Storms Slash Across Pacific Islands

PORT VILA, Vanuatu, January 7, 2003 (ENS) - Way out in the far southwest Pacific Ocean, unusual weather conditions are devastating far flung island nations. The latest victim is Vanuatu which was hit from December 21 through 24 by heavy rain with hail.

Large landslides and flash-flooding along many of the creeks and rivers resulted from the rain, according to reports from the Vanuatu National Disaster Management Office issued through the office of the UN Office for the Coordination of Humanitarian Affairs Regional Disaster Response Adviser for the Pacific.

Vanuatu is a group of 83 islands in the southwest Pacific, 2,500km (1,553 miles) northeast of Sydney, Australia, and 800km (500 miles) west of Nadi, Fiji, governed as an independent republic by its indigenous people, the Ni Vanuatu.

The Vanuatu islands range from towering volcanic cones to those covered in rainforest to raised coral islands with wide beaches and deep natural harbors.

The damaged areas are on southern Tanna Island, a volcanic island, from Ipeukel on the southeast coast to Green Point in the south. Tanna is one of three main islands in Tafea, the southernmost province of Vanuatu.

kids

Children of Tanna Island, Vanuatu (Photos courtesy Galen Frysinger)
Over 3,000 people were affected, but there were no fatalities, according to the Vanuatu National Disaster Management Office (NDMO). The water supply system is reported to be badly damaged by floods and landslides, and people now have to drink surface water sources that may be contaminated.

The worst damage appears to have been done to agriculture. The rain, hail and flooding destroyed almost all village gardens in the southeast. These gardens are the main source of subsistence food and of cash through market sales.

Imaki and Isiai villages, the areas west of Whitesand and around Port Resolution were damaged by the rains. Port Resolution is still cut off. Even foot travel to the stricken areas is still difficult as most roads were blocked and some bridges washed away.

Telephone lines were also cut and many villages from Ipeukel to Imaki are out of contact, as their telecommunications network is completely destroyed.

Local communities are responding within their means, and unaffected villages in West Tanna are sharing what surplus food and other resources they have with the storm victims in the south and southeast.

The only international assistance requested and received to date was for a helicopter, provided by the Government of France from New Caledonia, to conduct aerial reconnaissance of the affected areas.

The Vanuatu government is currently preparing a long term response plan and analyzing an assessment report from the team deployed by the Tafea Provincial Government and the NDMO on December 28. The team returned to Port Vila on January 2 to submit its report and recommendations.

homes

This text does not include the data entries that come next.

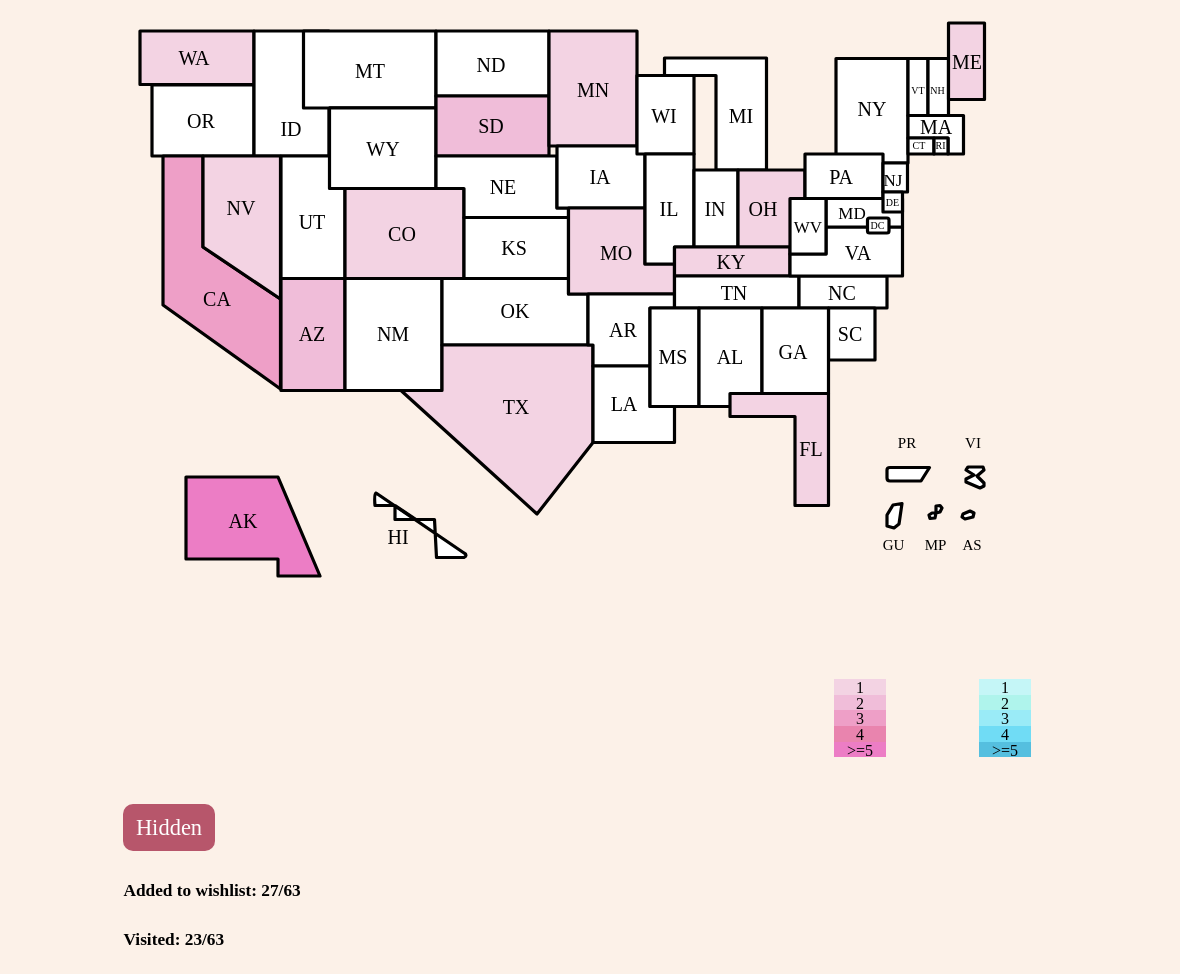
<!DOCTYPE html>
<html lang="en">
<head>
<meta charset="utf-8">
<title>Park map by state</title>
<style>
:root {
  --page: #fcf1e8;
  --ink: #000;
  --empty: #fff;
  --pink-1: #f3d3e3;
  --pink-2: #f0bdd9;
  --pink-3: #ee9fc7;
  --pink-4: #e984ae;
  --pink-5: #ec7dc5;
  --blue-1: #c5f6f7;
  --blue-2: #aff4ec;
  --blue-3: #9aebf7;
  --blue-4: #70dcf5;
  --blue-5: #55bfdf;
  --button: #b7566b;
}
* { box-sizing: border-box; }
html, body { margin: 0; width: 1180px; height: 974px; overflow: hidden; }
body { position: relative; background: var(--page); color: var(--ink); font-family: "Liberation Serif", "TeX Gyre Pagella", serif; }
.map { position: absolute; left: 0; top: 0; display: block; }
.states { fill: var(--empty); stroke: var(--ink); stroke-width: 3.2; stroke-linejoin: round; }
.one { fill: var(--pink-1); }
.two { fill: var(--pink-2); }
.three { fill: var(--pink-3); }
.five { fill: var(--pink-5); }
.labels { font-size: 20px; text-anchor: middle; fill: var(--ink); }
.labels .medium { font-size: 17px; }
.labels .small { font-size: 15px; }
.labels .tiny { font-size: 10px; }
.legend { position: absolute; top: 679px; width: 52px; margin: 0; padding: 0; list-style: none; font-size: 16px; line-height: 18px; text-align: center; }
.legend li { height: 15.7px; }
.visited-scale { left: 834px; }
.wishlist-scale { left: 979px; }
.visited-scale li:nth-child(1) { background: var(--pink-1); }
.visited-scale li:nth-child(2) { background: var(--pink-2); }
.visited-scale li:nth-child(3) { background: var(--pink-3); }
.visited-scale li:nth-child(4) { background: var(--pink-4); }
.visited-scale li:nth-child(5) { background: var(--pink-5); }
.wishlist-scale li:nth-child(1) { background: var(--blue-1); }
.wishlist-scale li:nth-child(2) { background: var(--blue-2); }
.wishlist-scale li:nth-child(3) { background: var(--blue-3); }
.wishlist-scale li:nth-child(4) { background: var(--blue-4); }
.wishlist-scale li:nth-child(5) { background: var(--blue-5); }
.toggle { position: absolute; left: 123px; top: 804px; width: 92px; height: 47px; border-radius: 10px; background: var(--button); color: #fff; font-size: 22.5px; line-height: 47px; text-align: center; text-decoration: none; white-space: nowrap; }
.count { position: absolute; left: 123.5px; margin: 0; font-size: 17.3px; line-height: 20px; font-weight: 700; white-space: nowrap; }
.wishlist-count { top: 881px; }
.visited-count { top: 930px; }
</style>
</head>
<body>
<svg class="map" width="1180" height="974" viewBox="0 0 1180 974" role="img" aria-label="Simplified map of the United States">
  <g class="states">
    <g id="west">
      <rect id="WA" class="one" x="140" y="31" width="114" height="53.5"/>
      <rect id="OR" x="152" y="85" width="102" height="71"/>
      <path id="ID" d="M254 31H329V156H254Z"/>
      <rect id="MT" x="303.5" y="31" width="132.5" height="77"/>
      <rect id="WY" x="329.5" y="108" width="106.5" height="80.5"/>
      <path id="CA" class="three" d="M163 156H203V247L280.500 299V389L163 305Z"/>
      <path id="NV" class="one" d="M203 156H280.500V299L203 247Z"/>
      <rect id="UT" x="281" y="156" width="64" height="122.500"/>
      <path id="WY-edge" d="M329.500 108H436V188.500H329.500Z"/>
      <rect id="CO" class="two" style="fill:var(--pink-1)" x="345" y="188.500" width="119" height="90"/>
      <rect id="AZ" class="two" x="281" y="278.500" width="64" height="112"/>
      <rect id="NM" x="345" y="278.500" width="97" height="112"/>
    </g>
    <g id="plains">
      <rect id="ND" x="436" y="31" width="113" height="65"/>
      <rect id="SD" class="two" x="436" y="96" width="113" height="60"/>
      <path id="NE" d="M436 156H557V208H568.500V217.500H464V188.500H436Z"/>
      <rect id="KS" x="464" y="217.500" width="104.500" height="61"/>
      <path id="OK" d="M442 278.500H568.500V294H588V345H442Z"/>
      <path id="TX" class="one" d="M442 345H593V442.500L537 514L401 390.500H442Z"/>
      <rect id="MN" class="one" x="549" y="31" width="88" height="115"/>
      <rect id="IA" x="557" y="146" width="88" height="62"/>
      <path id="MO" class="one" d="M568.500 208H645V264H674.500V294H568.500Z"/>
      <path id="AR" d="M588 294H674.500V308H650V366H593V345H588Z"/>
      <path id="LA" d="M593 366H650V406.500H674.500V442.500H593Z"/>
    </g>
    <g id="lakes">
      <rect id="WI" x="637" y="75.500" width="57" height="78.500"/>
      <path id="MI" d="M664.500 58H766.500V170H716V75.500H664.500Z"/>
      <path id="IL" d="M645 154H694V247H674.500V264H645Z"/>
      <rect id="IN" x="694" y="170" width="44" height="77"/>
      <rect id="OH" class="one" x="738" y="170" width="67" height="77"/>
    </g>
    <g id="south">
      <rect id="KY" class="one" x="674.500" y="247" width="115.500" height="29"/>
      <rect id="TN" x="674.500" y="276" width="124.500" height="32"/>
      <rect id="NC" x="799" y="276" width="88" height="32"/>
      <rect id="SC" x="828.500" y="308" width="46.500" height="52"/>
      <rect id="MS" x="650" y="308" width="49" height="98.500"/>
      <rect id="AL" x="699" y="308" width="63" height="98.500"/>
      <rect id="GA" x="762" y="308" width="66.500" height="85.500"/>
      <path id="FL" class="one" d="M730 393.500H828.500V505.500H795V416.500H730Z"/>
    </g>
    <g id="northeast">
      <rect id="NY" x="836" y="58.500" width="72" height="104.500"/>
      <rect id="PA" x="805" y="154" width="78" height="44.500"/>
      <path id="VA" d="M790 254H826V227H902.500V276H790Z"/>
      <rect id="MD" x="826" y="198.500" width="76.500" height="28.500"/>
      <rect id="WV" x="790" y="198.500" width="36" height="55.500"/>
      <rect id="NJ" x="883" y="163" width="24.500" height="29"/>
      <rect id="DE" x="883" y="192" width="19.500" height="20"/>
      <rect id="DC" x="867.500" y="218" width="21.500" height="15" rx="2"/>
      <rect id="VT" x="908" y="58.500" width="20" height="57"/>
      <rect id="NH" x="928" y="58.500" width="20.500" height="57"/>
      <rect id="ME" class="one" x="948.500" y="23" width="36" height="76.500"/>
      <path id="MA" d="M908 115.500H963.500V154H948V138H908Z"/>
      <rect id="CT" x="908" y="138" width="26" height="16"/>
      <rect id="RI" x="934" y="138" width="14" height="16"/>
    </g>
    <g id="islands">
      <path id="AK" class="five" d="M186 477H278L320 576H278V559H186Z"/>
      <path id="HI" d="M376 493Q374 494 375 505.500H395V519.500H434.500L436.500 557.500H464Q468 555 464 553Z"/>
      <path id="HI-gap" style="fill:none" d="M395 505.500L416 519.500"/>
      <path id="PR" d="M890 467.500H929.500L921 481H890Q887 481 887 478V470Q887 467.500 890 467.500Z"/>
      <path id="VI" d="M968 467H983L984 470L977 476L984 483V486L980 488L966 482V479L974 475L966 470Z"/>
      <path id="GU" d="M893 505L902 503.500L899 524L894 528L887 526V515Z"/>
      <path id="MP" d="M936 506L940 505.500L942 508L940 512L936 513L935 518L930 518.500L929 515L932 513L936 513Z"/>
      <path id="AS" d="M963 514L970 511L974 513L973 517L965 519L962 517Z"/>
    </g>
  </g>
  <g class="labels">
    <text x="194" y="65">WA</text>
    <text x="201" y="128">OR</text>
    <text x="291" y="136">ID</text>
    <text x="370" y="78">MT</text>
    <text x="491" y="72">ND</text>
    <text x="593" y="97">MN</text>
    <text x="491" y="133">SD</text>
    <text x="383" y="156">WY</text>
    <text x="503" y="194">NE</text>
    <text x="600" y="184">IA</text>
    <text x="664" y="123">WI</text>
    <text x="741" y="123">MI</text>
    <text x="241" y="215">NV</text>
    <text x="312" y="229">UT</text>
    <text x="402" y="241">CO</text>
    <text x="514" y="255">KS</text>
    <text x="616" y="260">MO</text>
    <text x="669" y="216">IL</text>
    <text x="715" y="216">IN</text>
    <text x="763" y="216">OH</text>
    <text x="217" y="306">CA</text>
    <text x="312" y="341">AZ</text>
    <text x="393" y="341">NM</text>
    <text x="515" y="318">OK</text>
    <text x="623" y="337">AR</text>
    <text x="673" y="364">MS</text>
    <text x="730" y="364">AL</text>
    <text x="793" y="359">GA</text>
    <text x="850" y="341">SC</text>
    <text x="734" y="300">TN</text>
    <text x="842" y="300">NC</text>
    <text x="731" y="269">KY</text>
    <text x="858" y="260">VA</text>
    <text x="516" y="414">TX</text>
    <text x="624" y="411">LA</text>
    <text x="811" y="456">FL</text>
    <text x="243" y="528">AK</text>
    <text x="398" y="544">HI</text>
    <text x="872" y="116">NY</text>
    <text x="841" y="184">PA</text>
    <text x="967" y="69">ME</text>
    <text x="936" y="134">MA</text>
    <text class="medium" x="808" y="233">WV</text>
    <text class="medium" x="852" y="219">MD</text>
    <text class="medium" x="893" y="186">NJ</text>
    <text class="tiny" x="892.500" y="206">DE</text>
    <text class="tiny" x="877.500" y="229">DC</text>
    <text class="tiny" x="918" y="94">VT</text>
    <text class="tiny" x="937.500" y="94">NH</text>
    <text class="tiny" x="919" y="149">CT</text>
    <text class="tiny" x="940.500" y="149">RI</text>
    <text class="small" x="907" y="448">PR</text>
    <text class="small" x="973" y="448">VI</text>
    <text class="small" x="893.500" y="550">GU</text>
    <text class="small" x="935.500" y="550">MP</text>
    <text class="small" x="972" y="550">AS</text>
  </g>
</svg>
<ul class="legend visited-scale"><li>1</li><li>2</li><li>3</li><li>4</li><li>&gt;=5</li></ul>
<ul class="legend wishlist-scale"><li>1</li><li>2</li><li>3</li><li>4</li><li>&gt;=5</li></ul>
<a class="toggle" href="#">Hidden</a>
<p class="count wishlist-count">Added to wishlist: 27/63</p>
<p class="count visited-count">Visited: 23/63</p>
</body>
</html>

Homes on Vanuatu are constructed of lightweight forest materials and are easily swept away by storms.
The Public Works Department is conducting a detailed assessment of the damage done to infrastructure, to form part of the provincial report.

The Rural Water Supply Unit and the Health Department are preparing an awareness program on health risks, for implementation during the emergency and recovery phases, and Telecom Vanuatu will take steps to start restoring lines shortly.

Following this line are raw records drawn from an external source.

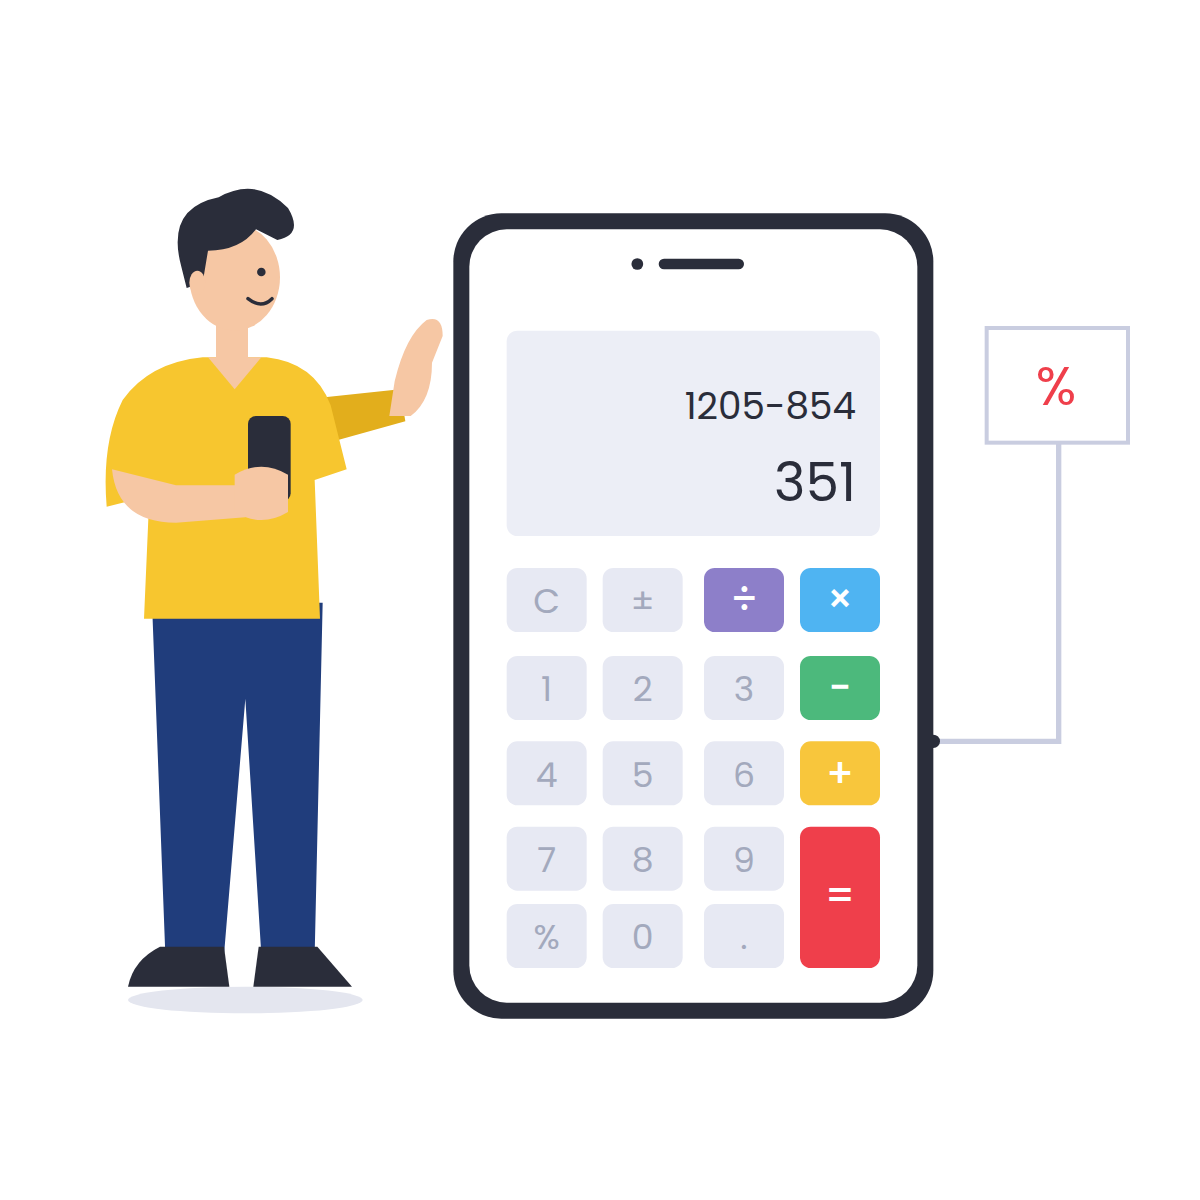
<!DOCTYPE html>
<html lang="en">
<head>
<meta charset="utf-8">
<title>Calculator Percentage</title>
<link rel="stylesheet" href="https://fonts.googleapis.com/css2?family=Poppins:wght@400;500&display=swap">
<style>
  :root {
    --bg: #ffffff;
    --ink: #2a2d3a;
    --screen: #eceef6;
    --key: #e7e9f3;
    --key-text: #a3a9bd;
    --purple: #8d7fc9;
    --blue: #4fb4f2;
    --green: #4cb97c;
    --yellow: #f8c63c;
    --red: #ef3f4b;
    --shirt: #f7c62f;
    --shirt-shade: #e2ae1c;
    --pants: #203d7c;
    --skin: #f6c7a4;
    --hair: #2a2d3a;
    --line: #c9cde0;
    --shadow: #e4e6ef;
  }
  html, body { margin: 0; padding: 0; width: 1200px; height: 1200px; overflow: hidden; background: var(--bg); }
  svg { display: block; }
  .key-label { font-family: 'Poppins', sans-serif; font-size: 13px; fill: var(--key-text); text-anchor: middle; }
  .key-op { font-family: 'Poppins', sans-serif; font-size: 15px; fill: #fff; text-anchor: middle; font-weight: 500; }
  .expr { font-family: 'Poppins', sans-serif; font-size: 14px; fill: var(--ink); text-anchor: end; }
  .result { font-family: 'Poppins', sans-serif; font-size: 20px; fill: var(--ink); text-anchor: end; }
  .percent-tag { font-family: 'Poppins', sans-serif; font-size: 20px; fill: var(--red); text-anchor: middle; }
</style>
</head>
<body>
<svg width="1200" height="1200" viewBox="0 0 450 450" xmlns="http://www.w3.org/2000/svg">
  <defs>
    <rect id="key" width="30" height="24" rx="4" fill="var(--key)"/>
  </defs>

  <!-- percent connector -->
  <g class="percent-connector">
    <path d="M397 166 V278 H350" fill="none" stroke="var(--line)" stroke-width="2"/>
    <circle cx="350" cy="278" r="2.5" fill="var(--ink)"/>
    <rect x="370" y="123" width="53" height="43" fill="#fff" stroke="var(--line)" stroke-width="1.5"/>
    <text class="percent-tag" x="396" y="152">%</text>
  </g>

  <!-- calculator phone -->
  <g class="phone">
    <rect x="170" y="80" width="180" height="302" rx="18" fill="var(--ink)"/>
    <rect x="176" y="86" width="168" height="290" rx="14" fill="#fff"/>
    <circle cx="239" cy="99" r="2.2" fill="var(--ink)"/>
    <rect x="247" y="97" width="32" height="4" rx="2" fill="var(--ink)"/>
    <rect x="190" y="124" width="140" height="77" rx="4" fill="var(--screen)"/>
    <text class="expr" x="321" y="157">1205-854</text>
    <text class="result" x="321" y="188">351</text>

    <g class="keypad">
      <use href="#key" x="190" y="213"/><text class="key-label" x="205" y="230">C</text>
      <use href="#key" x="226" y="213"/><text class="key-label" x="241" y="230">±</text>
      <rect x="264" y="213" width="30" height="24" rx="4" fill="var(--purple)"/><text class="key-op" x="279" y="230">÷</text>
      <rect x="300" y="213" width="30" height="24" rx="4" fill="var(--blue)"/><text class="key-op" x="315" y="230">×</text>

      <use href="#key" x="190" y="246"/><text class="key-label" x="205" y="263">1</text>
      <use href="#key" x="226" y="246"/><text class="key-label" x="241" y="263">2</text>
      <use href="#key" x="264" y="246"/><text class="key-label" x="279" y="263">3</text>
      <rect x="300" y="246" width="30" height="24" rx="4" fill="var(--green)"/><text class="key-op" x="315" y="263">−</text>

      <use href="#key" x="190" y="278"/><text class="key-label" x="205" y="295">4</text>
      <use href="#key" x="226" y="278"/><text class="key-label" x="241" y="295">5</text>
      <use href="#key" x="264" y="278"/><text class="key-label" x="279" y="295">6</text>
      <rect x="300" y="278" width="30" height="24" rx="4" fill="var(--yellow)"/><text class="key-op" x="315" y="295">+</text>

      <use href="#key" x="190" y="310"/><text class="key-label" x="205" y="327">7</text>
      <use href="#key" x="226" y="310"/><text class="key-label" x="241" y="327">8</text>
      <use href="#key" x="264" y="310"/><text class="key-label" x="279" y="327">9</text>
      <rect x="300" y="310" width="30" height="53" rx="4" fill="var(--red)"/><text class="key-op" x="315" y="341">=</text>

      <use href="#key" x="190" y="339"/><text class="key-label" x="205" y="356">%</text>
      <use href="#key" x="226" y="339"/><text class="key-label" x="241" y="356">0</text>
      <use href="#key" x="264" y="339"/><text class="key-label" x="279" y="356">.</text>
    </g>
  </g>

  <!-- man holding phone -->
  <g class="man">
    <ellipse cx="92" cy="375" rx="44" ry="5" fill="var(--shadow)"/>
    <!-- legs -->
    <path d="M57 226 H121 L118 358 H98 L92 262 L84 358 H62 Z" fill="var(--pants)"/>
    <path d="M60 355 H84 L86 370 H48 Q50 360 60 355 Z" fill="var(--ink)"/>
    <path d="M97 355 H119 L132 370 H95 Z" fill="var(--ink)"/>
    <!-- raised arm -->
    <path d="M112 150 L150 146 L152 158 L116 168 Z" fill="var(--shirt-shade)"/>
    <path d="M148 143 Q152 126 160 120 Q166 118 166 126 L162 136 Q162 150 154 156 L146 156 Z" fill="var(--skin)"/>
    <!-- torso -->
    <path d="M46 150 Q56 136 76 134 H100 Q118 136 124 152 L130 176 L118 180 L120 232 H54 L56 186 L40 190 Q38 166 46 150 Z" fill="var(--shirt)"/>
    <path d="M78 134 L88 146 L98 134 Z" fill="var(--skin)"/>
    <!-- holding arm -->
    <path d="M42 176 Q44 196 66 196 L92 194 L92 182 L66 182 Z" fill="var(--skin)"/>
    <rect x="93" y="156" width="16" height="32" rx="3" fill="var(--ink)"/>
    <path d="M88 178 Q98 172 108 178 L108 192 Q98 198 88 192 Z" fill="var(--skin)"/>
    <!-- head -->
    <rect x="81" y="118" width="12" height="18" fill="var(--skin)"/>
    <ellipse cx="88" cy="104" rx="17" ry="20" fill="var(--skin)"/>
    <path d="M68 100 Q62 78 82 74 Q96 66 108 78 Q114 88 104 90 L96 86 Q90 94 78 94 L76 106 L70 108 Z" fill="var(--hair)"/>
    <circle cx="98" cy="102" r="1.6" fill="var(--ink)"/>
    <path d="M93 112 Q98 116 102 112" fill="none" stroke="var(--ink)" stroke-width="1.3" stroke-linecap="round"/>
    <ellipse cx="74" cy="106" rx="3" ry="4.5" fill="var(--skin)"/>
  </g>
</svg>
</body>
</html>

But Vanuatu is only this season's latest victim island chain. The southeast Solomon Islands were hit by Cyclone Zoe last week with winds of more than 300kph (186mph) and huge seas, causing widespread damage. There have so far been no reports of deaths, but there has been widespread criticism of the slow response to the storm victims on the damaged islands; it took six days for the first relief to arrive.

Papua New Guinea will send relief supplies to cyclone devastated islands in the Solomons, Foreign Affairs Minister Sir Rabbie Namaliu said in Port Moresby on Sunday.

Ponape Yuwa, PNG's high commissioner in Honiara, is gathering information as to how the country can best help those most affected, Sir Rabbie said.

The Solomons generally enjoy a stable weather pattern. Sir Rabbie said the government and people of Papua New Guinea were astonished to hear and see from media reports that this was one of the worst cyclones ever in the region.

"We in PNG have experienced many natural disasters ourselves and we feel very much for the people of Solomon Islands at this time," he said.

The U.S. territory of Guam, raked by a typhoon in December, is just now getting back on its feet, as John Wittmayer writes in the "Marianas Variety" newspaper dated January 8, 2003.

"It has been four weeks since Supertyphoon Pongsona (Bong-san-wa) slammed into Guam on December 8, and we are still suffering the after effects. I write using the battery power of my notebook computer since I still have no electricity in my house. At least I was able to shower this morning; what a luxury this has become. It was a full two weeks before a drop of island water moved through my house," writes Wittmayer. "Now it is back to normal for Mangilao, water some days, some days not." map

Map of the Pacific Ocean (Map courtesy Greenwich 2000)